Artists such as Tissa Abeysekara, Dr. D.B.Nihalsingha, Prasanna Vithanage and Vimukthi Jayasundara have attempted to breathe new life into the industry. Nihalsingha was an accomplished cinematographer as well as an editor: so his films has an input which was special and brought a viewpoint to all his films, most of which focused on the exploited women.

Vithanage's film Purahanda Kaluwara is widely considered one of the best movies made in Sri Lanka as is Jayasundara's Sulanga Enu Pinisa which won the coveted Camera d'Or for best first film at the 2005 Cannes Film Festival.

In recent years, films have begun to tackle gritty subjects such as family relationships, abortion and results of the conflict between the military and Tamil Tiger rebels in the north. Director Asoka Handagama especially has drawn criticism for pursuing such material in his work.

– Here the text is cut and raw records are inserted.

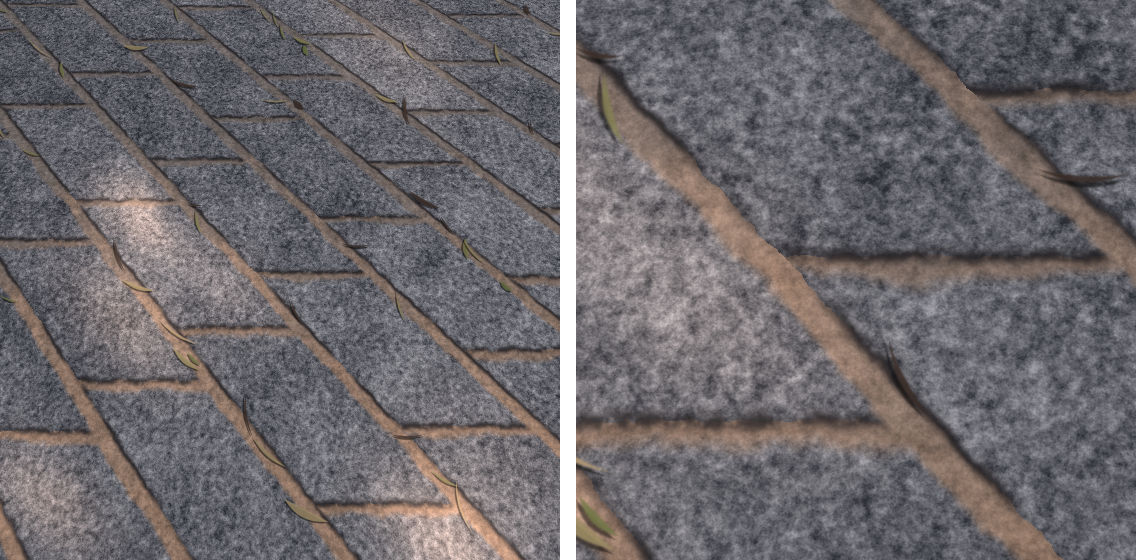
Left: the whole. Right: its middle third, enlarged.
This texture is drawn by a Shadertoy shader. Its source:

```glsl
const vec3 STONE_DARK = vec3(0.17, 0.18, 0.21);
const vec3 STONE_LIGHT = vec3(0.53, 0.53, 0.56);
const vec3 SAND_SHADE = vec3(0.41, 0.38, 0.37);
const vec3 SAND_WARM = vec3(0.57, 0.46, 0.39);
const vec3 CREVICE = vec3(0.13, 0.12, 0.13);
const vec3 LEAF_GREEN = vec3(0.36, 0.40, 0.23);
const vec3 LEAF_TAN = vec3(0.60, 0.52, 0.40);
const vec3 LEAF_BROWN = vec3(0.22, 0.17, 0.15);

// Ground perspective: lines between rows meet at one vanishing point
const vec2 VANISH = vec2(-0.961, 2.0326);
const float ROW_START = 0.788;
const float ROW_STEP = 0.145;
const float DEPTH_SCALE = 9.896;

vec2 hash2(vec2 p) {
    vec3 q = fract(p.xyx * vec3(0.1031, 0.1030, 0.0973));
    q += dot(q, q.yzx + 33.33);
    return fract((q.xx + q.yz) * q.zy);
}

float cornerSlope(vec2 cell, vec2 corner, vec2 f) {
    return dot(hash2(cell + corner) * 2.0 - 1.0, f - corner);
}

float gradientNoise(vec2 p) {
    vec2 i = floor(p), f = fract(p);
    vec2 w = f * f * f * (f * (f * 6.0 - 15.0) + 10.0);
    float low = mix(cornerSlope(i, vec2(0, 0), f), cornerSlope(i, vec2(1, 0), f), w.x);
    float high = mix(cornerSlope(i, vec2(0, 1), f), cornerSlope(i, vec2(1, 1), f), w.x);
    return mix(low, high, w.y);
}

float fbm(vec2 p, float gain) {
    float sum = 0.0, amp = 1.0;
    for (int i = 0; i < 4; i++) {
        sum += amp * gradientNoise(p);
        p = mat2(1.6, 1.2, -1.2, 1.6) * p + 17.3;
        amp *= gain;
    }
    return sum;
}

vec2 toGround(vec2 p) {
    float depth = VANISH.y - p.y;
    return vec2(((p.x - VANISH.x) / depth - ROW_START) / ROW_STEP, DEPTH_SCALE / depth);
}

vec2 toCanvas(vec2 g) {
    float depth = DEPTH_SCALE / g.y;
    return vec2((ROW_START + ROW_STEP * g.x) * depth + VANISH.x, VANISH.y - depth);
}

// Each row slides along its length by a growing amount
float rowOffset(float row) {
    return 0.12 + 0.37 * row + 0.028 * row * row;
}

// Soft sunlit patch, stretched down to the right
float sunPool(vec2 p, vec2 centre, float radius) {
    vec2 o = p - centre;
    vec2 s = vec2(o.x - o.y, (o.x + o.y) * 1.3) * vec2(0.6, 0.8) / radius;
    return exp(-dot(s, s) * 1.6);
}

float sunlight(vec2 p) {
    const vec4 pools[7] = vec4[7](     // centre, radius, strength
        vec4(0.25, 0.61, 0.10, 0.85), vec4(0.23, 0.43, 0.15, 0.60),
        vec4(0.41, 0.49, 0.12, 0.35), vec4(0.80, 0.02, 0.17, 0.85),
        vec4(0.08, 0.11, 0.14, 0.60), vec4(0.70, 0.91, 0.16, 0.28),
        vec4(0.90, 0.15, 0.22, 0.28));
    float sum = 0.0;
    for (int i = 0; i < 7; i++) sum += pools[i].w * sunPool(p, pools[i].xy, pools[i].z);
    return min(sum, 1.0);
}

// Pointed lens: x along the blade, y across it
float leafMask(vec2 p, vec2 size) {
    float t = p.x / size.x;
    float bend = 0.15 * size.x * t * t;
    return smoothstep(0.0012, -0.0012, abs(p.y - bend) - size.y * (1.0 - t * t));
}

vec3 paving(vec2 p) {
    vec2 g = toGround(p);
    vec2 grain = vec2(7.0 * (p.x - 0.5) * g.y / DEPTH_SCALE, g.y);
    float rough = fbm(grain * 9.0, 0.6);
    float blotch = fbm(grain * 2.5 + 40.0, 0.5);
    float speckle = fbm(grain * vec2(22.0, 27.0), 0.8);

    // Slab layout with worn edges
    vec2 worn = g + 0.022 * vec2(rough, fbm(grain * 6.0 + 9.0, 0.6));
    float row = floor(worn.x);
    worn.y -= rowOffset(row);
    vec2 f = fract(worn);
    vec2 tone = hash2(vec2(row, floor(worn.y)) + 51.0);

    // Stone surface
    float shade = 0.56 + 0.62 * speckle + 0.28 * rough + 0.3 * blotch + 0.16 * (tone.x - 0.5);
    shade += 0.10 * (p.x - p.y);
    vec3 stone = mix(STONE_DARK, STONE_LIGHT, clamp(shade, 0.0, 1.25));

    // Sand fills the right and lower gaps
    float warmth = smoothstep(0.95, 0.15, p.y + 0.25 * blotch);
    vec3 sand = mix(SAND_SHADE, SAND_WARM, warmth) * (1.0 + 0.22 * speckle + 0.2 * rough);
    vec2 gap = vec2(0.13, 0.055) + 0.05 * blotch;
    vec2 fill = smoothstep(1.0 - gap - 0.025, 1.0 - gap + 0.025, f);
    vec3 col = mix(stone, sand, 0.92 * max(fill.x, fill.y));

    // Shadowed crevices along the left and lower slab edges
    vec2 edge = min(f, 1.0 - f) / vec2(0.021, 0.020);
    vec2 dark = exp(-edge * edge) * smoothstep(-0.45, 0.25, vec2(blotch, rough) + 0.1);
    dark.y *= 1.0 - fill.x;
    return mix(col, CREVICE, 0.85 * max(dark.x, dark.y));
}

// Fallen leaves gather in the long gaps
vec3 scatterLeaves(vec3 col, vec2 p) {
    for (int i = 0; i < 80; i++) {
        vec2 a = hash2(vec2(i, 7)), b = hash2(vec2(i, 31)), c = hash2(vec2(i, 83));
        vec2 ground = vec2(floor(a.x * 10.0) - 2.0 + 0.28 * (b.x - 0.7), mix(5.0, 9.6, a.y));
        float turn = -0.75 + 1.5 * (b.y - 0.5);
        vec2 axis = vec2(cos(turn), sin(turn));
        vec2 o = p - toCanvas(ground);
        vec2 local = vec2(dot(o, axis), dot(o, vec2(-axis.y, axis.x)));
        vec2 size = vec2(mix(0.012, 0.034, c.x), mix(0.0015, 0.0055, c.y * c.y)) * 7.0 / ground.y;
        vec3 tint = mix(mix(LEAF_GREEN, LEAF_TAN, c.x), LEAF_BROWN, step(0.65, b.x));
        col *= 1.0 - 0.5 * leafMask(local + vec2(0.0, 0.003), size);
        col = mix(col, tint, 0.85 * leafMask(local, size));
    }
    return col;
}

void mainImage(out vec4 fragColor, in vec2 fragCoord) {
    vec2 p = fragCoord / iResolution.xy;
    vec3 col = scatterLeaves(paving(p), p);
    float sun = sunlight(p + 0.02 * fbm(p * 7.0, 0.5));
    col = mix(col, vec3(0.78, 0.68, 0.61), 0.25 * sun) * (1.0 + sun * vec3(0.72, 0.58, 0.48));
    fragColor = vec4(clamp(col, 0.0, 1.0), 1.0);
}
```
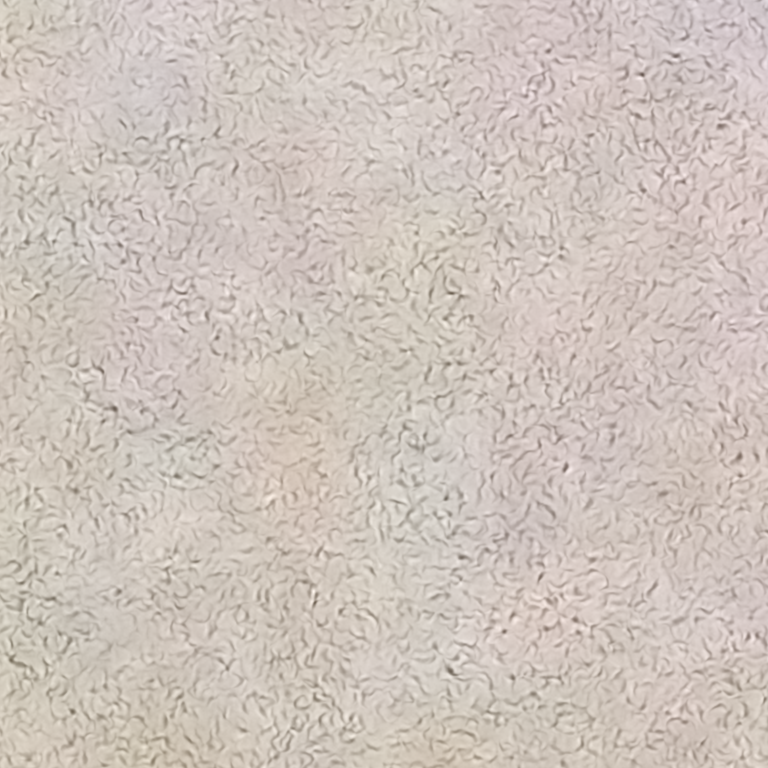
Give the GLSL for this texture, as a WebGL 2 fragment shader.

```glsl
#version 300 es
precision highp float;

uniform vec2 u_resolution;
out vec4 fragColor;

const float TAU = 6.2831853;

float hash(vec2 p) {
    return fract(sin(dot(p, vec2(127.1, 311.7))) * 43758.5453);
}

float valueNoise(vec2 p) {
    vec2 cell = floor(p);
    vec2 f = fract(p);
    f = f * f * (3.0 - 2.0 * f);
    float low = mix(hash(cell), hash(cell + vec2(1.0, 0.0)), f.x);
    float high = mix(hash(cell + vec2(0.0, 1.0)), hash(cell + vec2(1.0, 1.0)), f.x);
    return mix(low, high, f.y);
}

// Signed noise, two octaves
float softNoise(vec2 p) {
    return (valueNoise(p) - 0.5) * 1.3 + (valueNoise(p * 2.1 + 17.3) - 0.5) * 0.7;
}

// One short bent groove with pale rims, zero beyond unit distance
float groove(vec2 p, float angle, float bend, float phase) {
    float c = cos(angle);
    float s = sin(angle);
    float along = c * p.x + s * p.y;
    float across = c * p.y - s * p.x + bend * along * along;
    float envelope = exp(-along * along / 0.30 - across * across / 0.13);
    float window = 1.0 - smoothstep(0.6, 1.0, length(p));
    return -envelope * window * cos(TAU * across / 0.9 + phase);
}

// Sum of scattered grooves, a few strong ones among many faint ones
float grooveField(vec2 p, int perCell) {
    vec2 home = floor(p);
    float sum = 0.0;
    for (int y = -1; y <= 1; y++) {
        for (int x = -1; x <= 1; x++) {
            vec2 cell = home + vec2(x, y);
            float drift = (valueNoise(cell * 0.23 + 5.7) - 0.5) * 4.0;
            for (int i = 0; i < perCell; i++) {
                vec2 seed = cell + float(i) * vec2(37.2, 91.7);
                vec2 centre = cell + vec2(hash(seed + 1.3), hash(seed + 2.9));
                float angle = 0.6 + drift + (hash(seed + 4.1) - 0.5) * 2.4;
                float bend = (hash(seed + 5.3) - 0.5) * 1.8;
                float phase = (hash(seed + 6.7) - 0.5) * 2.4;
                float strength = mix(0.12, 1.5, pow(hash(seed + 8.9), 2.0));
                sum += strength * groove(p - centre, angle, bend, phase);
            }
        }
    }
    return sum;
}

// Broad stains: ochre below and left, pale lavender towards the upper right
vec3 stainedBase(vec2 uv) {
    vec3 base = vec3(0.820, 0.778, 0.748);
    float height = uv.y - 0.5;
    float side = uv.x - 0.5;
    float warmth = -0.9 * height - 0.55 * side + softNoise(uv * 5.0 + 3.1) * 0.7;
    float rose = softNoise(uv * 6.0 + 41.7) + 0.5 * side;
    float shade = softNoise(uv * 6.0 + 73.9) * 0.8 + softNoise(uv * 15.0 + 52.6) * 0.8;
    base += warmth * vec3(0.004, -0.005, -0.046);
    base += rose * vec3(0.013, -0.010, 0.004);
    return base + shade * 0.028 + height * 0.022;
}

void main() {
    vec2 uv = gl_FragCoord.xy / min(u_resolution.x, u_resolution.y);

    // Slight warp makes the grooves wriggle
    vec2 wriggle = vec2(softNoise(uv * 70.0), softNoise(uv * 70.0 + 29.3));
    float relief = grooveField(uv * 64.0 + wriggle * 0.22, 3);
    relief *= 1.0 + 0.5 * softNoise(uv * 11.0 + 8.4);
    relief += 0.17;

    // Dark grooves cut deeper than the pale rims rise
    float depth = relief * (relief > 0.0 ? 0.080 : 0.118);
    float blotch = softNoise(uv * 36.0 + 61.2) * 0.030;
    float grain = softNoise(uv * 190.0 + 11.9) * 0.022;

    vec3 colour = stainedBase(uv) + (depth + blotch + grain) * vec3(0.97, 1.0, 1.04);
    fragColor = vec4(clamp(colour, 0.0, 1.0), 1.0);
}
```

Numerous websites covering a wide range of topics, in addition to news and current affairs, exist. While all major newspapers have a web presence, many Sri Lankans turn to independent web publishers for their digital media needs. Some of these include the likes of Roar Media, Economy Next, and ReadMe Sri Lanka.

See also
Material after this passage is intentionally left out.